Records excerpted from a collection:
-.-.-
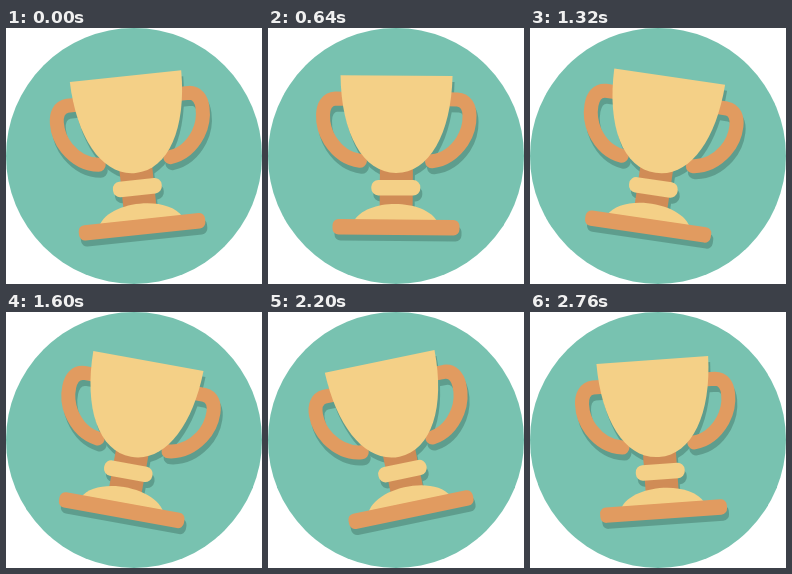
Animation, 256 px wide and 256 px high, one loop 2.8 s. Source, as an HTML page:

```html
<!DOCTYPE html>
<html lang="en">
<head>
<meta charset="utf-8">
<title>Swinging trophy</title>
<style>
  html, body { margin: 0; height: 100%; overflow: hidden; background: #fff; }
  svg { display: block; width: 100vw; height: 100vh; }
  .shadow { filter: drop-shadow(2px 6px 0 #5e9d8d); }
  .gold { fill: #f4d087; }
  .bronze { fill: #e19b60; }
  .shade { fill: #d08c56; }
  .handle { fill: none; stroke: #e19b60; stroke-width: 14; stroke-linecap: round; }
</style>
</head>
<body>
<svg viewBox="0 0 256 256">
  <circle cx="128" cy="128" r="128" fill="#78c2b0"/>
  <g class="shadow">
    <g id="trophy">
      <path id="handle" class="handle" d="M78 71H67C50 72 53 99 62 113Q74 131 92 133"/>
      <use href="#handle" transform="matrix(-1 0 0 1 256 0)"/>
      <rect class="shade" x="112" y="138" width="33" height="44"/>
      <path class="gold" d="M72 47.7H184C183 106 161 145 128 145S73 106 72 47.7Z"/>
      <rect class="gold" x="103.5" y="152" width="49" height="15.5" rx="7"/>
      <path class="gold" d="M86 194C98 170 158 170 170 194Z"/>
      <rect class="bronze" x="65" y="191.5" width="127" height="15.5" rx="6"/>
    </g>
  </g>
</svg>
<script>
  const LOOP = 2800;
  // [time in ms, tilt in degrees], eased in and out between neighbours
  const KEYS = [[-337, -15.7], [234, -0.7], [370, -0.7], [1705, 10.5], [2370, -15.7], [2941, -0.7]];
  const trophy = document.getElementById('trophy');

  function tilt(time) {
    const next = KEYS.findIndex(([end]) => time < end);
    const [start, from] = KEYS[next - 1];
    const [end, to] = KEYS[next];
    const progress = (time - start) / (end - start);
    return from + (to - from) * (1 - Math.cos(Math.PI * progress)) / 2;
  }

  function draw() {
    trophy.setAttribute('transform', `rotate(${tilt(performance.now() % LOOP)} 128 128)`);
    requestAnimationFrame(draw);
  }
  draw();
</script>
</body>
</html>
```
-.-.-
If a line above includes the string "KEYS", pick it out.

  const KEYS = [[-337, -15.7], [234, -0.7], [370, -0.7], [1705, 10.5], [2370, -15.7], [2941, -0.7]];
    const next = KEYS.findIndex(([end]) => time < end);
    const [start, from] = KEYS[next - 1];
    const [end, to] = KEYS[next];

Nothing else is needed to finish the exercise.